In November 2018, CNN’s Chief White House Correspondent had his White House press pass suspended after a contentious encounter with President Donald Trump. CNN sued the White House, and won a temporary restoration of the press pass before getting it back permanently, though not without added conditions.
Jim Acosta is CNN’s chief White House correspondent. Acosta had been a target of criticism from the president even before his temporary suspension. Trump has repeatedly accused CNN and Acosta of reporting misinformation, or “fake news.”
Donald Trump is the 45th president of the United States. He has been criticized for, among other things, his hostile attitude toward the media and his denunciation of journalists as “enemies of the people.”
Judge Timothy J. Kelly, who was appointed by Trump to sit on the U.S. District Court for Washington, D.C., ruled against the president in the initial stages of the case.
During a November 7, 2018, White House news conference, Acosta pushed back on Trump’s description of a caravan of migrants heading toward the United States, after fleeing violence in Central America, as an “invasion.”
Trump rejected Acosta’s characterization of these comments as anti-immigrant and sought repeatedly to cut him off by calling on other reporters. But Acosta persisted, and attempted to ask a question about the ongoing investigation into Trump’s ties with Russia.
At this point, a White House intern stepped forward to take the microphone from Acosta, who refused to surrender it despite the intern’s best efforts. Trump repeatedly told Acosta to “put down the mic” during the physical struggle, but it was not until Trump began railing against CNN and calling Acosta a “a rude, terrible person” that the reporter finally relented.
Although critics cited the president’s behavior as an example of his antipathy toward the press, the administration framed Acosta’s actions as insubordinate and disrespectful.
Hours later, Press Secretary Sarah Sanders announced that the White House would be suspending Acosta’s “hard pass,” which is the press credential that gives him access to the executive mansion. Sanders said the White House “would never tolerate a reporter placing his hands on a young woman just trying to do her job as a White House intern” and called the incident “absolutely unacceptable.”
The revocation of Acosta’s press credentials only exacerbated the public backlash from Free Speech advocates, including the White House Correspondents’ Association (WHCA).
The association wrote in a statement that it “strongly objects to the Trump Administration’s decision to use US Secret Service security credentials as a tool to punish a reporter with whom it has a difficult relationship” and called the actions “unacceptable.”
A day after revoking Acosta’s press pass, Sanders shared on Twitter a doctored video of the incident, which appeared to show Acosta being physically aggressive toward the intern, according to the Washington Post.

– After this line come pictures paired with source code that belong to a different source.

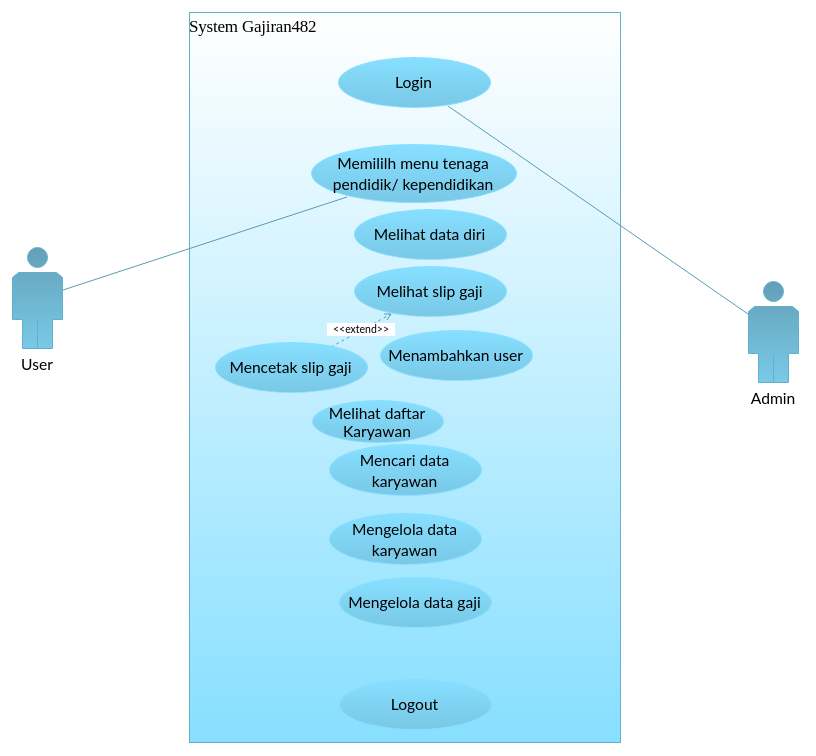
<!DOCTYPE html>
<html lang="id">
<head>
<meta charset="utf-8">
<title>Use case diagram</title>
<style>
  :root {
    --paper: #ffffff;
    --ink: #000000;
    --sky: #87dfff;
    --sky-deep: #79c8e6;
    --figure-dark: #639fb7;
    --figure-light: #79cae8;
    --outline: #64b0c9;
    --connector: #5b9bb3;
  }
  * { box-sizing: border-box; margin: 0; padding: 0; }
  html, body { width: 816px; height: 756px; overflow: hidden; background: var(--paper); }
  .diagram {
    position: relative;
    width: 816px;
    height: 756px;
    overflow: hidden;
    color: var(--ink);
    font: 15.6px/21px Lato, "Open Sans", sans-serif;
  }
  .system {
    position: absolute;
    left: 189px; top: 12px;
    width: 432px; height: 731px;
    border: 1px solid var(--outline);
    background: linear-gradient(var(--paper), var(--sky));
  }
  .system h1 {
    margin: 4px 0 0 -1px;
    font: 17px/20px "Liberation Serif", serif;
    letter-spacing: -0.2px;
    white-space: nowrap;
  }
  .connectors, .actors { position: absolute; left: 0; top: 0; }
  .use-case {
    position: absolute;
    left: var(--x); top: var(--y);
    width: var(--w, 153px); height: var(--h, 51px);
    display: flex;
    align-items: center;
    justify-content: center;
    padding-right: 2px;
    border: 1px solid var(--sky);
    border-radius: 50%;
    background: linear-gradient(var(--sky), var(--sky-deep));
    text-align: center;
    white-space: nowrap;
  }
  .use-case.two-line { padding-top: 2px; }
  .use-case.compact { line-height: 18px; }
  .stereotype {
    position: absolute;
    left: 327px; top: 323px;
    width: 68px; height: 13px;
    background: var(--paper);
    font-size: 10.5px;
    line-height: 12px;
    text-align: center;
    white-space: nowrap;
  }
  .actor-name {
    position: absolute;
    left: var(--x); top: var(--y);
    width: 80px;
    text-align: center;
  }
</style>
</head>
<body>
<main class="diagram">
  <section class="system"><h1>System Gajiran482</h1></section>

  <svg class="connectors" width="816" height="756" viewBox="0 0 816 756" fill="none" stroke="var(--connector)" aria-hidden="true">
    <line x1="63" y1="290" x2="347" y2="197"/>
    <line x1="448" y1="106" x2="748" y2="314"/>
    <line x1="331" y1="347" x2="391" y2="314" stroke-dasharray="3 3"/>
    <polyline points="384,314 391,314 387,320"/>
  </svg>

  <div class="use-case" style="--x:338px; --y:57px">Login</div>
  <div class="use-case" style="--x:311px; --y:144px; --w:206px; --h:59px">Memililh menu tenaga<br>pendidik/ kependidikan</div>
  <div class="use-case" style="--x:354px; --y:209px">Melihat data diri</div>
  <div class="use-case" style="--x:354px; --y:266px">Melihat slip gaji</div>
  <div class="use-case" style="--x:215px; --y:342px">Mencetak slip gaji</div>
  <div class="use-case" style="--x:380px; --y:330px">Menambahkan user</div>
  <div class="use-case compact" style="--x:312px; --y:400px; --w:132px; --h:43px">Melihat daftar<br>Karyawan</div>
  <div class="use-case two-line" style="--x:329px; --y:444px; --h:52px">Mencari data<br>karyawan</div>
  <div class="use-case two-line" style="--x:329px; --y:513px; --h:52px">Mengelola data<br>karyawan</div>
  <div class="use-case" style="--x:339px; --y:577px">Mengelola data gaji</div>
  <div class="use-case" style="--x:339px; --y:679px">Logout</div>
  <div class="stereotype">&lt;&lt;extend&gt;&gt;</div>

  <svg class="actors" width="816" height="756" viewBox="0 0 816 756" aria-hidden="true">
    <defs>
      <linearGradient id="figure-fill" gradientUnits="userSpaceOnUse" x1="0" y1="247" x2="0" y2="349">
        <stop offset="0" stop-color="var(--figure-dark)"/>
        <stop offset="1" stop-color="var(--figure-light)"/>
      </linearGradient>
      <g id="actor" fill="url(#figure-fill)" stroke="var(--outline)">
        <circle cx="37.5" cy="257.5" r="10"/>
        <polygon points="18.5,272.5 56.5,272.5 62.5,277.5 62.5,319.5 52.5,319.5 52.5,348.5 22.5,348.5 22.5,319.5 12.5,319.5 12.5,277.5"/>
        <line x1="37.5" y1="320" x2="37.5" y2="348"/>
      </g>
    </defs>
    <use href="#actor"/>
    <use href="#actor" x="736" y="34"/>
  </svg>
  <p class="actor-name" style="--x:-3px; --y:354px">User</p>
  <p class="actor-name" style="--x:733px; --y:388px">Admin</p>
</main>
</body>
</html>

After CNN sues White House, judge temporarily restores press pass
On Nov. 13, CNN sued the Trump administration, seeking the restoration of Acosta’s press pass. The lawsuit alleged violations of the First Amendment and the Fifth Amendment, which guarantees due process. It requested an immediate order reinstating Acosta’s credentials. To the surprise of many, the suit was joined by Fox News, which is strongly supportive of the president.

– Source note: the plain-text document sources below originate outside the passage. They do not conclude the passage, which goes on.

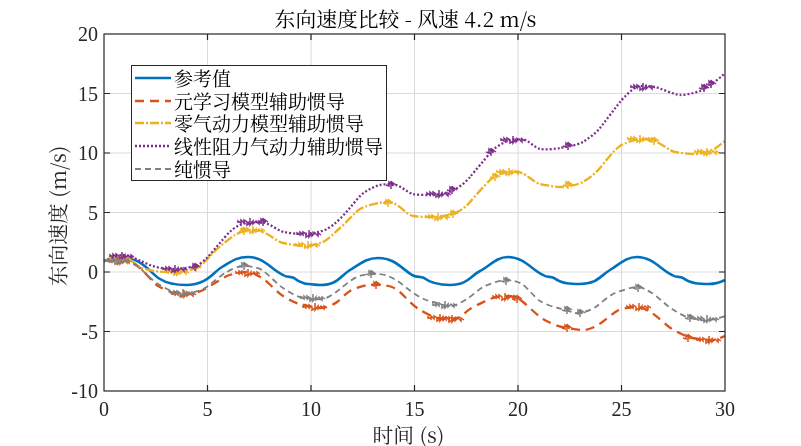
<!DOCTYPE html>
<html lang="zh-CN">
<head>
<meta charset="utf-8">
<title>东向速度比较</title>
<style>
:root {
  --paper: #fff;
  --ink: #000;
  --axis: #262626;
  --grid: #dadada;
  --reference: #0072bd;
  --meta: #d95319;
  --zero-aero: #edb120;
  --linear-drag: #7e2f8e;
  --pure: #808080;
  --cjk: "Noto Serif CJK SC", "Noto Serif", serif;
  --digits: "Liberation Serif", "Noto Serif", serif;
}
* { box-sizing: border-box; margin: 0; }
html, body { width: 801px; height: 446px; overflow: hidden; background: var(--paper); }
.chart {
  display: grid;
  grid-template: 34px 357px 55px / 104px 621px 76px;
  width: 801px; height: 446px;
  color: var(--axis);
  font: 20.8px/1 var(--cjk);
  white-space: nowrap;
}
.title {
  grid-area: 1 / 2; justify-self: center;
  margin-right: 18px; padding-top: 7px;
  color: var(--ink); font-size: 20.8px; font-weight: 400; line-height: 22px;
}
.y-axis { grid-area: 2 / 1; position: relative; }
.y-title {
  position: absolute; left: 57px; top: 182px;
  transform: translate(-50%, -50%) rotate(-90deg);
}
.y-ticks, .x-ticks { display: flex; justify-content: space-between; font: 20px/20px var(--digits); }
.y-ticks { flex-direction: column; height: 377px; margin-top: -10px; padding-right: 6px; text-align: right; }
.x-axis { grid-area: 3 / 2; }
.x-ticks { margin: 8px -20px 0; text-align: center; }
.x-ticks span { width: 40px; }
.x-title { margin: 4px 12px 0 0; text-align: center; line-height: 22px; }
.plot { grid-area: 2 / 2; position: relative; }
.curves { display: block; width: 621px; height: 357px; overflow: visible; }
.legend {
  position: absolute; left: 27px; top: 31px;
  display: grid; grid-template-rows: repeat(5, 22.6px);
  width: 256px; height: 116px; padding: 1px 3px;
  border: 1px solid var(--axis); background: var(--paper);
  color: var(--ink); font-size: 19px; list-style: none;
}
.legend li { display: flex; align-items: center; gap: 3px; line-height: 22px; }
.legend svg { flex: none; width: 36px; height: 6px; }
.line { fill: none; stroke-width: 2.3; }
.reference { stroke: var(--reference); color: var(--reference); stroke-width: 2.6; }
.meta { stroke: var(--meta); color: var(--meta); stroke-dasharray: 9 6; }
.zero-aero { stroke: var(--zero-aero); color: var(--zero-aero); stroke-dasharray: 9 2 2 2; }
.linear-drag { stroke: var(--linear-drag); color: var(--linear-drag); stroke-dasharray: 2 2; }
.pure { stroke: var(--pure); color: var(--pure); stroke-width: 1.8; stroke-dasharray: 6 4; }
.noise { stroke-dasharray: none; stroke-width: 1.5; }
</style>
</head>
<body>
<main class="chart">
  <h1 class="title">东向速度比较 - 风速 4.2 m/s</h1>

  <div class="y-axis">
    <div class="y-ticks"><span>20</span><span>15</span><span>10</span><span>5</span><span>0</span><span>-5</span><span>-10</span></div>
    <div class="y-title">东向速度 (m/s)</div>
  </div>

  <div class="plot">
    <svg class="curves" viewBox="104 34 621 357" role="img" aria-label="五种方法的东向速度随时间变化曲线">
      <defs>
        <path id="burst" d="M-12 1V-1L-9 1V-2L-6 1V-2L-3 0V3L0 1V-4V3L3 -1V2L6 -1L9 2V-1L12 1"/>
        <path id="spike" d="M-5 0L-2 1V-3L0 -1V4V-4L2 1V-2L5 0"/>
      </defs>
      <path fill="none" stroke="var(--grid)" d="M207.5 34V391M311 34V391M414.5 34V391M518 34V391M621.5 34V391M104 93.5H725M104 153H725M104 212.5H725M104 272H725M104 331.5H725"/>

      <path class="line reference" d="M104 261C110 259 117 258 124 258C142 258 150 273 160 279C168 284 178 285 186 285C207 285 212 273 222 267S237 257 248 257C264 257 272 270 283 275C288 278 290 276 294 278C302 285 310 284 320 285C338 285 340 276 350 270S366 258 378 258C395 258 402 269 412 275C418 278 420 276 424 278C432 284 440 285 450 285C468 285 470 276 480 271S496 257 508 257C524 257 532 270 543 275C548 278 550 276 554 278C562 284 571 284 580 284C597 284 600 276 610 270S626 257 637 257C653 257 661 270 672 275C677 278 679 276 683 278C691 284 700 284 709 284C717 284 721 282 725 280"/>

      <g class="line meta">
        <path d="M104 261S117 260 122 260S135 264 140 268S153 283 158 286S170 292 175 293S185 295 190 294S200 292 205 289S220 280 225 277S242 272 247 272S257 275 262 278S278 293 283 296S295 303 300 304S315 308 320 308S333 305 337 302S345 294 350 291S362 286 367 285S387 285 392 287S401 293 405 297S415 307 420 310S433 317 438 318S452 319 457 318S465 312 470 309S485 301 490 299S503 296 508 296S518 298 523 302S538 316 543 319S557 326 562 327S578 330 583 330S593 328 598 325S612 314 617 311S632 307 637 307S647 310 652 313S667 326 672 329S687 337 692 338S707 340 712 340S720 338 725 336"/>
        <g class="noise">
          <use href="#burst" x="120" y="261"/><use href="#burst" x="184" y="294"/><use href="#burst" x="248" y="273"/>
          <use href="#burst" x="315" y="307"/><use href="#spike" x="376" y="285"/><use href="#burst" x="440" y="318"/>
          <use href="#burst" x="452" y="319"/><use href="#burst" x="505" y="297"/><use href="#spike" x="517" y="299"/>
          <use href="#spike" x="567" y="328"/><use href="#burst" x="639" y="307"/><use href="#spike" x="688" y="338"/><use href="#burst" x="709" y="340"/>
        </g>
      </g>

      <g class="line zero-aero">
        <path d="M104 261S118 257 123 257S135 264 140 267S160 272 165 272S180 272 185 271S196 269 200 266S211 255 215 251S230 238 235 235S248 230 253 230S260 231 265 233S278 242 283 243S300 246 305 246S318 244 323 242S335 232 340 228S355 212 360 209S380 202 385 202S392 202 397 205S408 215 413 216S430 217 435 217S450 215 455 213S466 207 470 202S486 184 490 180S502 173 507 172S517 171 522 173S535 183 540 184S555 187 560 187S578 185 583 182S596 173 600 168S615 149 620 146S635 139 640 139S650 139 655 141S670 151 675 152S690 154 695 154S707 152 712 150S721 144 725 141"/>
        <g class="noise">
          <use href="#burst" x="122" y="258"/><use href="#burst" x="177" y="272"/><use href="#spike" x="196" y="268"/>
          <use href="#burst" x="253" y="230"/><use href="#spike" x="244" y="231"/><use href="#burst" x="308" y="245"/>
          <use href="#spike" x="388" y="203"/><use href="#burst" x="438" y="217"/><use href="#spike" x="453" y="214"/>
          <use href="#burst" x="509" y="172"/><use href="#spike" x="495" y="177"/><use href="#spike" x="568" y="185"/>
          <use href="#burst" x="640" y="139"/><use href="#spike" x="654" y="141"/><use href="#burst" x="707" y="152"/>
        </g>
      </g>

      <g class="line linear-drag">
        <path d="M104 261S118 255 123 255S136 259 141 261S151 266 156 267S165 269 170 269S181 269 186 268S196 267 201 263S208 257 213 251S220 243 225 237S235 227 240 225S250 222 255 222S263 222 268 224S279 231 284 232S296 234 301 234S313 233 318 232S328 229 333 225S344 215 349 209S360 195 365 192S375 186 380 185S391 184 396 185S408 193 413 194S425 195 430 195S447 193 452 191S466 182 470 177S486 158 490 153S500 145 505 142S517 139 522 139S535 148 540 149S555 149 560 148S578 145 583 142S596 133 600 128S616 107 620 102S632 89 637 87S650 86 655 87S675 95 680 95S695 93 700 91S708 87 712 84S721 77 725 73"/>
        <g class="noise">
          <use href="#burst" x="122" y="256"/><use href="#burst" x="175" y="269"/><use href="#spike" x="195" y="267"/>
          <use href="#burst" x="250" y="222"/><use href="#spike" x="263" y="222"/><use href="#burst" x="309" y="234"/>
          <use href="#spike" x="391" y="185"/><use href="#burst" x="439" y="194"/><use href="#spike" x="452" y="190"/>
          <use href="#spike" x="491" y="152"/><use href="#burst" x="513" y="140"/><use href="#spike" x="568" y="146"/>
          <use href="#burst" x="643" y="87"/><use href="#spike" x="711" y="84"/><use href="#spike" x="704" y="88"/>
        </g>
      </g>

      <g class="line pure">
        <path d="M104 261S119 259 124 260S136 264 140 268S153 281 158 284S170 291 175 292S185 294 190 293S200 291 205 288S220 276 225 273S238 266 243 266S257 267 262 270S278 285 283 288S295 296 300 297S318 300 323 299S335 293 340 289S352 279 357 277S367 274 372 274S383 274 388 276S398 281 403 285S413 293 418 296S428 301 433 302S447 307 452 306S462 302 467 299S480 288 485 286S500 280 505 280S517 281 522 284S535 298 540 301S553 307 558 308S575 314 580 313S592 310 597 306S610 295 615 293S632 287 637 287S647 290 652 293S667 306 672 309S685 317 690 318S705 321 710 320S720 318 725 316"/>
        <g class="noise">
          <use href="#burst" x="118" y="261"/><use href="#burst" x="183" y="293"/><use href="#spike" x="244" y="266"/>
          <use href="#burst" x="313" y="298"/><use href="#spike" x="371" y="274"/><use href="#burst" x="445" y="305"/>
          <use href="#spike" x="506" y="281"/><use href="#spike" x="567" y="310"/><use href="#spike" x="580" y="313"/>
          <use href="#spike" x="638" y="288"/><use href="#spike" x="690" y="318"/><use href="#burst" x="707" y="319"/>
        </g>
      </g>

      <g fill="none" stroke="var(--axis)" stroke-width="1.2">
        <rect x="104" y="34" width="621" height="357"/>
        <path d="M207.5 34v6M311 34v6M414.5 34v6M518 34v6M621.5 34v6M207.5 391v-6M311 391v-6M414.5 391v-6M518 391v-6M621.5 391v-6M104 93.5h6M104 153h6M104 212.5h6M104 272h6M104 331.5h6M725 93.5h-6M725 153h-6M725 212.5h-6M725 272h-6M725 331.5h-6"/>
      </g>
    </svg>

    <ul class="legend">
      <li><svg aria-hidden="true"><path class="line reference" d="M0 3H36"/></svg>参考值</li>
      <li><svg aria-hidden="true"><path class="line meta" d="M0 3H36"/></svg>元学习模型辅助惯导</li>
      <li><svg aria-hidden="true"><path class="line zero-aero" d="M0 3H36"/></svg>零气动力模型辅助惯导</li>
      <li><svg aria-hidden="true"><path class="line linear-drag" d="M0 3H36"/></svg>线性阻力气动力辅助惯导</li>
      <li><svg aria-hidden="true"><path class="line pure" d="M0 3H36"/></svg>纯惯导</li>
    </ul>
  </div>

  <div class="x-axis">
    <div class="x-ticks"><span>0</span><span>5</span><span>10</span><span>15</span><span>20</span><span>25</span><span>30</span></div>
    <div class="x-title">时间 (s)</div>
  </div>
</main>
</body>
</html>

On Nov. 16, Judge Kelly granted CNN’s request for a temporary restoration of Acosta’s press credentials, allowing him back into the White House. Though the ruling represented a win for CNN, the broader issue of access will be settled in future cases, according to the New York Times.
White House restores press pass, issues strict guidelines for reporters
On Nov. 19, the White House announced it would formally restore Acosta’s press pass, leading CNN to drop its suit.
However, along with returning Acosta’s pass, the administration issued new rules regulating reporters at the White House, according to the New York Times. They restrict reporters to only one question at a time and will permit follow-up questions only at the discretion of the president or an administration official.
“Failure to abide,” the administration warned, “may result in suspension or revocation of the journalist’s hard pass.”
The WHCA said it had not been consulted prior to the ruling’s release. After news of it broke, the American Civil Liberties Union criticized the association, saying it had allowed the White House to “avoid real scrutiny.”
Prepared by Maya Gandhi ’20
Uploaded December 4, 2018